I want to write one final post in my Psalm 119 series, highlighting some others who are thinking about it, and asking whether there is a reference to God’s word in every single verse or not.
Psalm 119 in blogs and songs
During the last month, I noticed a couple of other bloggers tackling this Psalm. First, is Chris Wright, with an article entitled “Experiencing God” on the theology network. As always, he makes several insightful and perceptive points. Also, on the Scripture Zealot blog, which I have been following for some time has a post on Ps 119:120 and another on Ps 119 in general, which includes a link to a free PDF exposition of the Psalm from Charles Bridges.
Also, while at New Wine, I noticed that one of the new songs we sung borrowed many of its lyrics from Ps 119. The song is called “Like Incense”. I would have liked the chorus to more obviously pick up a theme from the Psalm too, but it is nice to see it being used in modern worship songs.
If you’ve blogged, preached or written a song about Ps 119, do please put a link in the comments below.
God’s Word in Every Verse?
As you are probably aware, Psalm 119 is a meticulously crafted Psalm, with 22 sections, one for each of the letters of the Hebrew alphabet.
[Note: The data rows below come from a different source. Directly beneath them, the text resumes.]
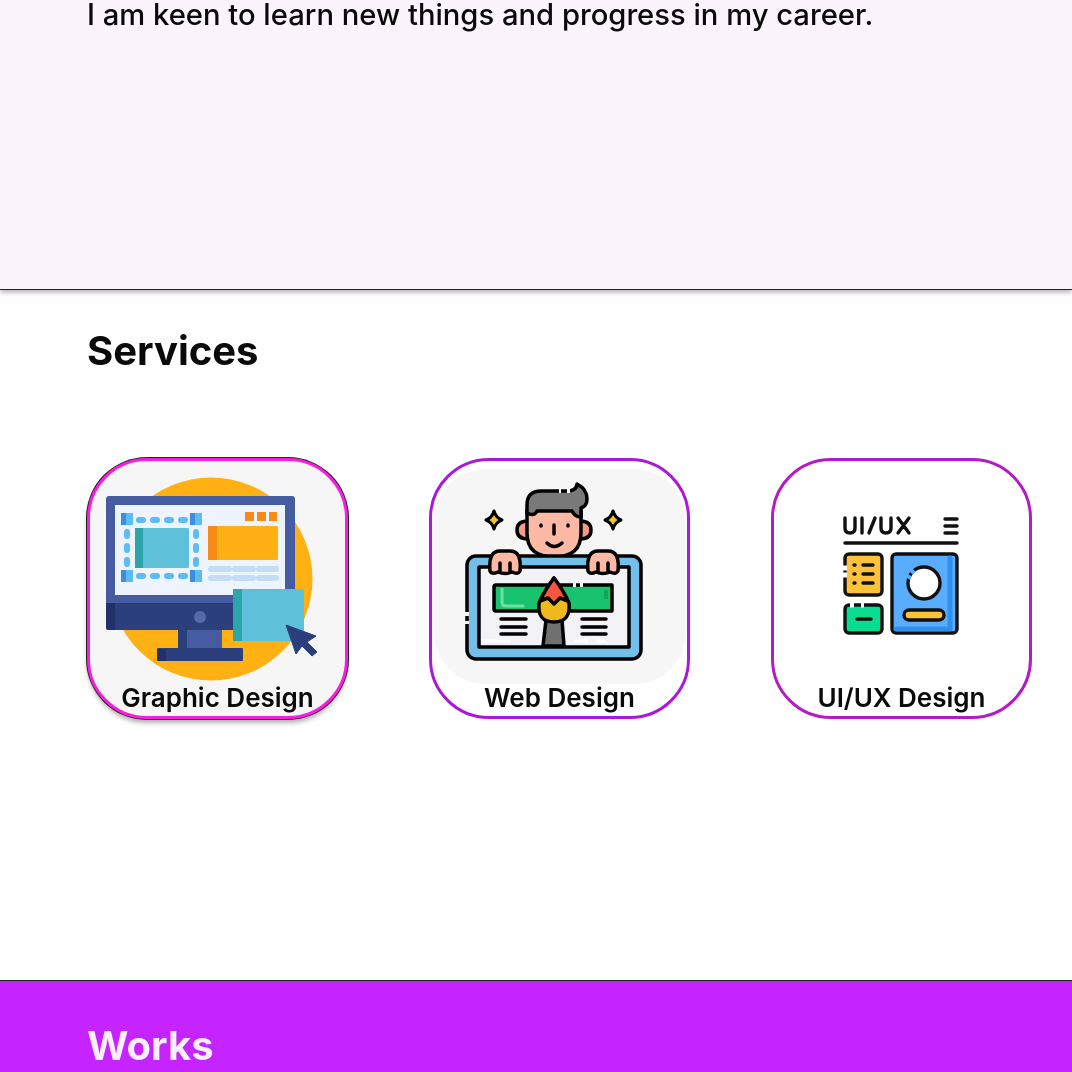
<!DOCTYPE html>
<html lang="en">
<head>
<meta charset="utf-8">
<title>Portfolio services</title>
<style>
:root {
  --lilac: #fbf4fd;
  --ink: #0a0a0a;
  --violet: #c523ff;
  --pink: #fb1ddf;
  --purple: #ab17dc;
  --plum: #b31bc6;
  --panel: #f6f6f7;
}
* { box-sizing: border-box; margin: 0; }
body {
  width: 1072px; height: 1072px; overflow: hidden;
  display: flex; flex-direction: column;
  background: #fff; color: var(--ink);
  font-family: Inter, "Liberation Sans", sans-serif;
  font-optical-sizing: none;
}
section { flex: none; padding-left: 87px; }
.about {
  position: relative; height: 290px;
  background: var(--lilac);
  border-bottom: 1px solid #222;
  box-shadow: 0 3px 4px rgba(0, 0, 0, .25);
}
.about p { margin-top: -3px; font-size: 29.2px; line-height: 36px; font-weight: 500; white-space: nowrap; }
h2 { font-size: 40px; line-height: 48px; font-weight: 700; }
.services { height: 690px; padding-top: 37px; }
.cards { display: flex; gap: 81px; margin-top: 83px; padding: 0; list-style: none; }
.card {
  width: 261px; height: 261px;
  display: flex; flex-direction: column; align-items: center;
  border: 3px solid var(--purple); border-radius: 60px;
}
.card svg { display: block; flex: none; width: 255px; height: 221px; }
.card h3 { font-size: 26px; line-height: 32px; font-weight: 600; white-space: nowrap; }
.card.active {
  border-color: var(--pink); background: var(--panel);
  box-shadow: 0 0 0 1px #222, 0 4px 4px rgba(0, 0, 0, .3);
}
.card.interface { border-color: var(--plum); }
.works {
  height: 92px; padding-top: 41px;
  background: var(--violet); border-top: 1px solid #222; color: #fbeeff;
}
</style>
</head>
<body>
<section class="about">
  <p>I am keen to learn new things and progress in my career.</p>
</section>

<section class="services">
  <h2>Services</h2>
  <ul class="cards">
    <li class="card active">
      <svg viewBox="90 461 255 221" role="img" aria-label="Monitor with layout shapes and a cursor">
        <defs>
          <g id="handle"><rect width="12" height="12" fill="#5ebcf5"/><rect width="5" height="12" fill="#3d8fde"/></g>
        </defs>
        <circle cx="211" cy="579" r="101.5" fill="#ffb012"/>
        <path d="M178 628h44v22h-44z" fill="#455da0"/>
        <path d="M178 628h9v22h-9z" fill="#2b3f7c"/>
        <rect x="157" y="648" width="86" height="13" rx="1" fill="#2b3f7c"/>
        <path d="M157 649h9v12h-9z" fill="#21326a"/>
        <rect x="106" y="496" width="189" height="134" rx="3" fill="#455da0"/>
        <path d="M106 603h189v24q0 3-3 3H109q-3 0-3-3z" fill="#2b3f7c"/>
        <path d="M106 603h9v27h-6q-3 0-3-3z" fill="#21326a"/>
        <circle cx="200" cy="617" r="6" fill="#566aab"/>
        <rect x="115" y="505" width="170" height="90" fill="#edf4fe"/>
        <g fill="none" stroke="#5ebcf5" stroke-width="6" stroke-linecap="round" stroke-dasharray="4 10">
          <path d="M139 520h50M139 576h50M127 532v38M196 532v38"/>
        </g>
        <use href="#handle" x="121" y="513"/><use href="#handle" x="190" y="513"/>
        <use href="#handle" x="121" y="570"/><use href="#handle" x="190" y="570"/>
        <rect x="135" y="528" width="54" height="40" rx="1" fill="#5fc1d9"/>
        <rect x="135" y="528" width="8" height="40" fill="#2ca6ab"/>
        <g fill="#f88a18"><path d="M245 512h9v9h-9zM257 512h9v9h-9zM269 512h8v9h-8z"/></g>
        <rect x="208" y="526" width="70" height="34" rx="1" fill="#ffb012"/>
        <rect x="208" y="526" width="9" height="34" fill="#f88a18"/>
        <path d="M211 569h18M235 569h18M259 569h17M211 578h18M235 578h18M259 578h17" stroke="#c5dcf7" stroke-width="6" stroke-linecap="round"/>
        <rect x="233" y="589" width="71" height="52" rx="2" fill="#5fc1d9"/>
        <rect x="233" y="589" width="9" height="52" fill="#2ca6ab"/>
        <path d="M286 625l30 11-9 6 10 10-5 4-10-10-6 8z" fill="#2b3f7c" stroke="#2b3f7c" stroke-width="1" stroke-linejoin="round"/>
      </svg>
      <h3>Graphic Design</h3>
    </li>

    <li class="card">
      <svg viewBox="432 461 255 221" role="img" aria-label="Smiling designer holding a web page layout with a paintbrush" overflow="visible">
        <defs>
          <path id="sparkle" d="M0-9Q2-2 8 0Q2 2 0 9Q-2 2-8 0Q-2-2 0-9z" fill="#f6c626" stroke="#000" stroke-width="3" stroke-linejoin="round"/>
          <g id="hand">
            <path d="M-15 9Q-17-11-5-11H5Q17-11 15 9Q13 13 7 10Q0 13-7 10Q-13 13-15 9z" fill="#fdb9a3"/>
            <path d="M-5 1v8M5 1v8" fill="none"/>
          </g>
        </defs>
        <rect x="434" y="469" width="252" height="215" rx="52" fill="#f6f6f7"/>
        <use href="#sparkle" x="494" y="520"/><use href="#sparkle" x="613" y="520"/>
        <g stroke="#000" stroke-width="3.5" stroke-linecap="round" stroke-linejoin="round">
          <path d="M528 521q-11 0-11 9t11 9zM580 521q11 0 11 9t-11 9z" fill="#f79a86"/>
          <path d="M527 510h54v23q0 24-27 24t-27-24z" fill="#fdb9a3"/>
          <path d="M527 513v-8q0-14 14-14h25q11 0 11-7q10 5 10 15q0 7-6 9v9q-6 0-9-6h-35q-3 6-10 2z" fill="#797979"/>
          <path d="M541 525v1M568 525v1M554 525v9M547 543q7 7 15 0" fill="none"/>
          <rect x="467" y="556" width="174" height="103" rx="9" fill="#72bfe9"/>
          <rect x="479" y="567" width="150" height="80" fill="#f3f3f5"/>
          <path d="M496 585h116v26H496q-2 0-2-2v-22q0-2 2-2z" fill="#19c26e"/>
          <path d="M501 619h25M501 627h25M501 634h25M582 619h24M582 627h24M582 634h24"/>
          <path d="M546 620h16l2 26h-21z" fill="#707070"/>
          <path d="M554 578Q544 592 539 603Q537 622 554 622T569 603Q564 592 554 578z" fill="#efb91d"/>
          <path d="M554 578Q545 590 540 601l8-3 6 6 6-6 8 3Q563 590 554 578z" fill="#fb5541"/>
          <use href="#hand" x="505" y="562"/><use href="#hand" x="603" y="562"/>
        </g>
        <path d="M502 589v13q0 4 4 4h17" fill="none" stroke="#6fe09d" stroke-width="3" stroke-linecap="round"/>
        <path d="M606 590v9" stroke="#0fa75b" stroke-width="4"/>
        <path d="M567 491h3M559 491h2M573 585h3M580 585h3M467 612v4M467 621v3" stroke="#f6f6f7" stroke-width="4"/>
        <path d="M483 641h26M575 641h12M598 641h6" stroke="#fff" stroke-width="3" stroke-linecap="round"/>
      </svg>
      <h3>Web Design</h3>
    </li>

    <li class="card interface">
      <svg viewBox="774 461 255 221" role="img" aria-label="Interface wireframe titled UI/UX">
        <g fill="none" stroke="#111" stroke-width="3.4" stroke-linecap="round" stroke-linejoin="round">
          <path d="M845 518v10q0 5 5 5t5-5v-10M862 518v15M869 533l6-15M881 518v10q0 5 5 5t5-5v-10M898 518l11 15M909 518l-11 15"/>
          <path d="M945 519h12M945 526h12M945 533h12M845 543h112"/>
          <rect x="845" y="554" width="37" height="41" rx="4" fill="#fcc23c"/>
          <path d="M863 565h10M863 574h10M863 583h10M854 565h1M854 574h1M854 583h1"/>
          <rect x="845" y="605" width="37" height="28" rx="4" fill="#08dc91"/>
          <path d="M857 619h14"/>
          <rect x="892" y="554" width="65" height="79" rx="4" fill="#59adff"/>
          <path d="M950 558v71M896 629h54" stroke="#338fee" stroke-width="5"/>
          <circle cx="924" cy="583" r="16" fill="#fff"/>
          <rect x="904" y="610" width="40" height="10" rx="5" fill="#fcc23c"/>
        </g>
        <path d="M843 568h4M843 575h4M850 605h4M861 605h3" stroke="#fff" stroke-width="5"/>
        <path d="M907 576l4 2M911 570l3 3" stroke="#59adff" stroke-width="4"/>
      </svg>
      <h3>UI/UX Design</h3>
    </li>
  </ul>
</section>

<section class="works">
  <h2>Works</h2>
</section>
</body>
</html>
Each section has 8 verses, each of which starts with the same letter of the alphabet. And almost every verse contains a synonym for the word of God. Here’s a list of the terms I noticed as I worked through the Psalm (in the ESV version):
- Your Word(s)
- Word of Truth
- His / Your Ways
- Your promise
- Your judgments
- A pledge of good
This left me with 6 verses that don’t have an obvious reference to God’s word. Now, it may be that the Psalmist felt at liberty to break from his pattern in a few places, but for such a carefully crafted work (did he have OCD?), it seems plausible to me that he thought himself to have referred to God’s word in every verse, even if obliquely in some cases.
The six verses are:
Ps 119:84 How long must your servant endure? When will you judge those who persecute me?
At first glance, there appears to be no reference to God’s word here, but elsewhere (e.g. Ps 119:120) the Psalmist uses God’s “judgments”, and here, in the more literal translations the phrase is “execute judgment”.
Ps 119:90 Your faithfulness endures to all generations; you have established the earth, and it stands fast.
Possibly God’s Word is depicted here as a manifestation of his “faithfulness” – God’s faithfulness, like his Word, endures forever. Alternatively, the Psalmist may have God’s creative word that spoke the earth into being in this verse.
Ps 119:91 By your appointment they stand this day, for all things are your servants
This one is only an issue in the ESV, since other translations replace “appointment” with “laws”, “regulations”, or “ordinances”. Following on as it does from verse 90, God’s word of creation may be in view still.
Ps 119:121 I have done what is just and right; do not leave me to my oppressors.
Here, doing justice and righteousness is the same as doing what God’s word says. “What is just and right” serves as a summary of the law.
Ps 119:132 Turn to me and be gracious to me, as is your way with those who love your name.
Here the most promising candidate is “your way”, which the NIV translates “as you always do”, and another translation “as you have pledged to do”. In other words, the gracious character of God is testified to in the word of God. The Psalmist is praying for God to act in consistency with his self-revelation.
Ps 119:149 Hear my voice according to your steadfast love; O LORD, according to your justice give me life
Both “steadfast love” and “justice” could be replaced with “word”, but “justice” seems more likely to function as a synonym for God’s word in this verse. And in fact, that is the direction many other translations take, going for words such as “judgments” or “ordinances”. The NIV has “laws”.